- **Work order**
Return each line of the records below in which the string "count" turns up.

─── Excerpted data

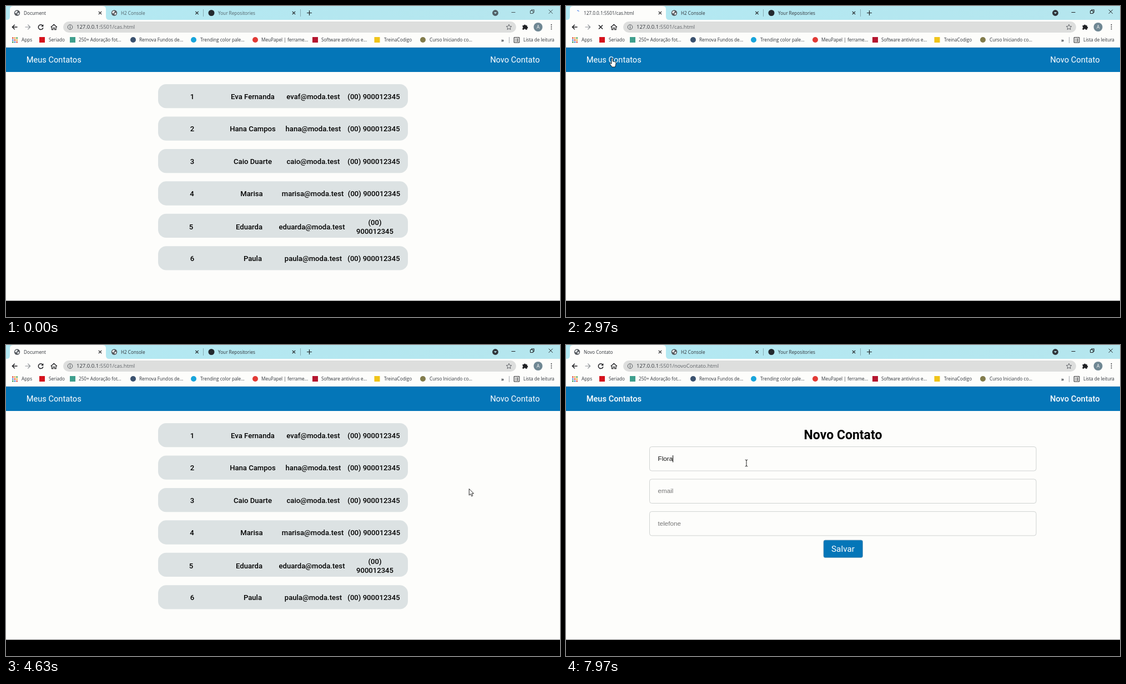
An HTML page that plays this animation: 998 px wide and 561 px high, repeating every 8000 ms.

```html
<!DOCTYPE html>
<html lang="pt-BR">
<head>
<meta charset="utf-8">
<title>Contatos</title>
<style>
  html, body { margin: 0; width: 100%; height: 100%; overflow: hidden; background: #000; }
  svg { display: block; width: 100%; height: 100%; }
  .ui { font: 8.2px "Open Sans", "Noto Sans", sans-serif; fill: #30343a; }
  .page { font-family: Roboto, sans-serif; }
  .nav { font-size: 14.65px; fill: #fff; }
  .row text { font-size: 13.1px; font-weight: 500; text-anchor: middle; }
  .field { font: 11.7px "Liberation Sans", Arial, sans-serif; fill: #757575; }
  .line { fill: none; stroke: #202124; stroke-width: 1.2; }
  .cursor { fill: #fff; stroke: #111; stroke-width: .9; stroke-linejoin: round; }
</style>
</head>
<body>
<svg viewBox="0 0 998 561" xmlns="http://www.w3.org/2000/svg">
  <defs>
    <linearGradient id="sky">
      <stop offset="0" stop-color="#b3e9f3"/><stop offset="1" stop-color="#b5e6ee"/>
    </linearGradient>
    <g id="globe">
      <circle r="5.2" fill="#55595e"/>
      <path d="M-3.8-1.5Q-2-4 .5-3.6L1-1.8-1-.6-.6 1-3.4.6ZM1 .2 3.8-.6Q4 2.4 1.4 3.7L.2 2Z" fill="#eef1f2"/>
    </g>
    <path id="close" d="M-2.7-2.7 2.7 2.7M2.7-2.7-2.7 2.7" class="line"/>
  </defs>

  <rect width="998" height="561" fill="#fdfdfb"/>
  <rect width="998" height="25" fill="url(#sky)"/>
  <path d="M1 25Q7 25 7 19V6Q7 0 13 0H174Q180 0 180 6V19Q180 25 186 25Z" fill="#fdfdfb"/>
  <path d="M0 74.5H998" stroke="#dfe1e4"/>

  <g class="ui">
    <use id="favicon" href="#globe" x="20" y="12.5"/>
    <path id="spinner" d="M20 8A4.5 4.5 0 0 1 23.5 9.7" fill="none" stroke="#3b78e7"/>
    <text id="tabTitle" x="32" y="15.5"></text>
    <use href="#close" x="169.5" y="12.5"/>
    <use href="#globe" x="195" y="12.5"/>
    <use href="#close" x="344" y="12.5"/>
    <circle cx="370" cy="12.5" r="5.5" fill="#24292e"/>
    <use href="#close" x="518.5" y="12.5"/>
    <path d="M355.5 6V19M530.5 6V19" stroke="#86aab2"/>
    <path d="M546.5 8V17M542 12.5H551" class="line"/>
    <g id="chrome">
      <text x="207" y="15.5">H2 Console</text>
      <text x="382" y="15.5">Your Repositories</text>
      <circle cx="881.5" cy="12.5" r="5.4"/>
      <path d="M878.8 11.2H884.2L881.5 14.3Z" fill="#b5e6ee"/>
      <path d="M910.5 11.5H917.5M944.5 8.5H949.5V13.5H944.5ZM946.5 8.5V6.8H951.3V11.7H949.5M977.7 6.7 984.8 13.8M984.8 6.7 977.7 13.8" class="line" style="stroke-width:1"/>
    </g>

    <path d="M20.5 38H11.5M15.7 33.7 11.4 38 15.7 42.3" class="line" style="stroke-width:1.5"/>
    <path d="M34.5 38H43.5M39.3 33.7 43.6 38 39.3 42.3" class="line" style="stroke:#8c9094"/>
    <g id="reload">
      <path d="M66 35.5A4.3 4.3 0 1 0 66.8 39.2" class="line" style="stroke-width:1.5"/>
      <path d="M67.4 33V37.2H63.2Z" fill="#202124"/>
    </g>
    <path id="stop" d="M59 34.5 66 41.5M66 34.5 59 41.5" class="line" style="stroke-width:1.5"/>
    <path d="M80.7 38.3 86.3 33.2 91.9 38.3M82.5 37.5V42.7H85V39.5H87.6V42.7H90.1V37.5" class="line"/>
    <rect x="103" y="28" width="816" height="20" rx="10" fill="#dddedd"/>
    <circle cx="115.5" cy="38" r="4.3" class="line" style="stroke:#55595e;stroke-width:1"/>
    <path d="M115.5 37.3V40.6M115.5 35.3V36.4" class="line" style="stroke:#55595e"/>
    <text x="127" y="41.4" style="font-size:9.5px">127.0.0.1<tspan id="path" fill="#5f6368"></tspan></text>
    <path d="M906 33.3 907.4 36.5 910.8 36.8 908.2 39.1 909 42.5 906 40.7 903 42.5 903.8 39.1 901.2 36.8 904.6 36.5Z" class="line" style="stroke:#55595e;stroke-width:.9"/>
    <path d="M930.5 35H933A1.6 1.6 0 0 1 936.2 35H938.7V37.3A1.6 1.6 0 0 1 938.7 40.5V42.8H936A1.5 1.5 0 0 0 933 42.8H930.5V40A1.5 1.5 0 0 0 930.5 37.2Z" fill="#202124"/>
    <circle cx="958.5" cy="38" r="8" fill="#6f8793"/>
    <text x="958.5" y="41.2" text-anchor="middle" fill="#fff">A</text>
    <path d="M982.5 34V42.5" stroke="#202124" stroke-width="1.9" stroke-linecap="round" stroke-dasharray="0 3.7"/>
    <g id="bookmarks"></g>
    <text x="892" y="64.5" font-weight="700">»</text>
    <path d="M906.5 56V67" stroke="#a9adb1"/>
    <path d="M915.2 56.7H924.8V66H915.2ZM917 59.3H918.2M919.5 59.3H923M917 61.5H918.2M919.5 61.5H923M917 63.7H918.2M919.5 63.7H923" class="line" style="stroke-width:1"/>
    <text x="932" y="64.3">Lista de leitura</text>
  </g>

  <g class="page">
    <rect y="75" width="998" height="44" fill="#0476b8"/>
    <g id="nav" class="nav">
      <text x="36.7" y="102.2">Meus Contatos</text>
      <text x="961.5" y="102.2" text-anchor="end">Novo Contato</text>
    </g>
    <g id="list"></g>
    <g id="form">
      <text x="499" y="170" font-size="23" font-weight="700" text-anchor="middle">Novo Contato</text>
      <g fill="#fdfdfb" stroke="#d0d3d2">
        <rect x="150.5" y="183.5" width="696.5" height="43.5" rx="4"/>
        <rect x="150.5" y="242" width="696.5" height="43.5" rx="4"/>
        <rect x="150.5" y="300.4" width="696.5" height="43.5" rx="4"/>
      </g>
      <g class="field">
        <text id="nameField" x="165.5" y="209"></text>
        <text x="165.5" y="267.4">email</text>
        <text x="165.5" y="325.9">telefone</text>
      </g>
      <rect id="caret" y="199" width="1" height="12.5"/>
      <rect x="464" y="352" width="70.5" height="31.5" rx="3" fill="#0476b8" stroke="#6f9bb8" stroke-width=".8"/>
      <text x="499" y="373" font-size="15.3" fill="#fff" text-anchor="middle">Salvar</text>
    </g>
  </g>

  <rect y="531.7" width="998" height="30"/>

  <g id="pointer" class="cursor">
    <path id="arrow" d="M0 0V11.6L2.7 9.2 4.6 13.4 6.5 12.5 4.7 8.5H8.3Z"/>
    <path id="hand" d="M0 1Q1.2-.7 2.4 1V5.8L6.8 6.9Q8.3 7.4 8.1 9L7.4 12.8 6.5 16H1L-2.9 10.6Q-3.7 8.7-2 8.7L0 10.2Z"/>
    <path id="beam" d="M-2.3-6Q0-6 0-4.6Q0-6 2.3-6M0-5V5M-2.3 6Q0 6 0 4.6Q0 6 2.3 6" fill="none"/>
  </g>
</svg>
<script>
const LOOP = 8000, HOVER_LAG = 180;
const $ = id => document.getElementById(id);
const show = (id, on) => $(id).style.display = on ? '' : 'none';

// Bookmarks: text x, label, icon x, icon colour, round icon?
const bookmarks = [
  [77, 'Seriado', 65, '#d5121c', false],
  [131, '250+ Adoração fot...', 120, '#3f9f8d', false],
  [240, 'Remova Fundos de...', 229, '#3b526f', true],
  [350, 'Trending color pale...', 338, '#18a5dc', true],
  [460, 'MeuPapel | ferrame...', 449, '#e23a35', true],
  [568, 'Software antivírus e...', 557, '#b5162f', false],
  [681, 'TreinaCodigo', 668.5, '#f0c419', false],
  [763, 'Curso Iniciando co...', 751, '#827c4c', true]
];
const appColors = ['#e04a3f', '#e8a62d', '#3f9b55', '#4285d6'];
let icons = '<text x="28" y="64.3">Apps</text>';
for (let i = 0; i < 9; i++) {
  icons += `<rect x="${11 + i % 3 * 3.7}" y="${56.5 + (i / 3 | 0) * 3.7}" width="2.5" height="2.5" fill="${appColors[i % 4]}"/>`;
}
$('bookmarks').innerHTML = icons + bookmarks.map(([x, label, cx, color, round]) =>
  `<rect x="${cx - 5}" y="56" width="10" height="10" rx="${round ? 5 : 0}" fill="${color}"/>
   <text x="${x}" y="64.3">${label}</text>`).join('');

// Contact rows
const ROW_TOP = 141, ROW_PITCH = 58.45, ROW_HEIGHT = 43.3;
const contacts = [
  ['Eva Fernanda', 'evaf'], ['Hana Campos', 'hana'], ['Caio Duarte', 'caio'],
  ['Marisa', 'marisa'], ['Eduarda', 'eduarda'], ['Paula', 'paula']
];
const columns = i => i === 4 ? [333.5, 438, 551, 664.5]
  : i === 3 ? [335, 442.5, 552.5, 663] : [335.5, 444.5, 553.5, 662.5];
$('list').innerHTML = contacts.map(([name, user], i) => {
  const top = ROW_TOP + i * ROW_PITCH, wrapped = i === 4;
  const base = top + 26.6 + (wrapped ? 1.2 : 0);
  const [a, b, c, d] = columns(i);
  const cell = (x, text, dy = 0) => `<text x="${x}" y="${base + dy}">${text}</text>`;
  const phone = wrapped ? cell(d, '(00)', -7.8) + cell(d, '900012345', 8.2) : cell(d, '(00) 900012345');
  return `<g class="row"><rect x="274" y="${top}" width="450" height="${ROW_HEIGHT}" rx="14.6"/>
    ${cell(a, i + 1)}${cell(b, name)}${cell(c, user + '@moda.test')}${phone}</g>`;
}).join('');
const rowBoxes = [...document.querySelectorAll('.row rect')];

// Pointer hotspot: time, x, y
const route = [
  [1750, 520, 531], [2080, 390, 330], [2450, 82, 94], [3400, 82, 94], [3690, 480, 165],
  [3870, 552, 351], [4080, 600, 505], [4170, 620, 505], [4400, 770, 350], [4630, 834, 260],
  [4930, 914, 94], [5870, 912, 96], [6230, 326, 236], [6330, 326, 248], [6480, 325, 213],
  [LOOP, 325, 213]
];
function pointerAt(t) {
  const i = Math.max(1, route.findIndex(p => p[0] > t));
  const [t0, x0, y0] = route[i - 1], [t1, x1, y1] = route[i];
  const k = Math.max(0, (t - t0) / (t1 - t0));
  return [x0 + (x1 - x0) * k, y0 + (y1 - y0) * k];
}
function rowAt([x, y]) {
  const i = Math.floor((y - ROW_TOP) / ROW_PITCH);
  const inside = x > 274 && x < 724 && y - ROW_TOP - i * ROW_PITCH < ROW_HEIGHT;
  return inside && i < contacts.length ? i : -1;
}

const FOCUS = 1950, RELOAD = [2850, 3150], OPEN_FORM = [5300, 5450], FIELD_CLICK = 6520;
const typed = 'Flora', keyTimes = [7000, 7350, 7650, 7800, 7930];
const within = (t, [a, b]) => t >= a && t < b;

function draw(t) {
  const loading = within(t, RELOAD) || within(t, OPEN_FORM);
  const onForm = t >= OPEN_FORM[0];
  const listShown = !onForm && !loading, formShown = onForm && !loading;
  const path = onForm ? ':5501/novoContato.html' : ':5501/cas.html';

  show('list', listShown);
  show('form', formShown);
  show('favicon', !loading);
  show('spinner', loading);
  show('reload', !loading);
  show('stop', loading);
  $('spinner').setAttribute('transform', `rotate(${(t - 2970) * .36} 20 12.5)`);
  $('path').textContent = path;
  $('tabTitle').textContent = loading ? '127.0.0.1' + path : onForm ? 'Novo Contato' : 'Document';
  $('chrome').style.opacity = t < FOCUS ? .75 : 1;
  $('nav').style.fontWeight = formShown ? 500 : 400;

  const [x, y] = pointerAt(t);
  const overLink = y > 85 && y < 110 && (x > 36 && x < 136 || x > 871 && x < 962);
  const overField = formShown && y > 183 && y < 227 && x > 150 && x < 847;
  const overRow = listShown && rowAt([x, y]) >= 0;
  const shape = overField ? 'beam' : overLink || overRow ? 'hand' : 'arrow';
  show('pointer', t >= route[0][0]);
  for (const id of ['arrow', 'hand', 'beam']) show(id, id === shape);
  $('pointer').setAttribute('transform', `translate(${x} ${y})`);

  const hovered = t - HOVER_LAG >= route[0][0] ? rowAt(pointerAt(t - HOVER_LAG)) : -1;
  rowBoxes.forEach((box, i) => box.setAttribute('fill', i === hovered ? '#ced3d8' : '#dce2e3'));

  const count = keyTimes.filter(k => k <= t).length;
  const field = $('nameField');
  field.textContent = count ? typed.slice(0, count) : 'nome';
  field.style.fill = count ? '#111' : '';
  const lastKey = count ? keyTimes[count - 1] : FIELD_CLICK;
  show('caret', t >= FIELD_CLICK && (t - lastKey) % 1060 < 530);
  $('caret').setAttribute('x', 165.5 + (count ? field.getComputedTextLength() : 0));
}

const start = performance.now();
function tick() {
  draw((performance.now() - start) % LOOP);
  requestAnimationFrame(tick);
}
tick();
</script>
</body>
</html>
```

──────

- **Expected answer**
  const count = keyTimes.filter(k => k <= t).length;
  field.textContent = count ? typed.slice(0, count) : 'nome';
  field.style.fill = count ? '#111' : '';
  const lastKey = count ? keyTimes[count - 1] : FIELD_CLICK;
  $('caret').setAttribute('x', 165.5 + (count ? field.getComputedTextLength() : 0));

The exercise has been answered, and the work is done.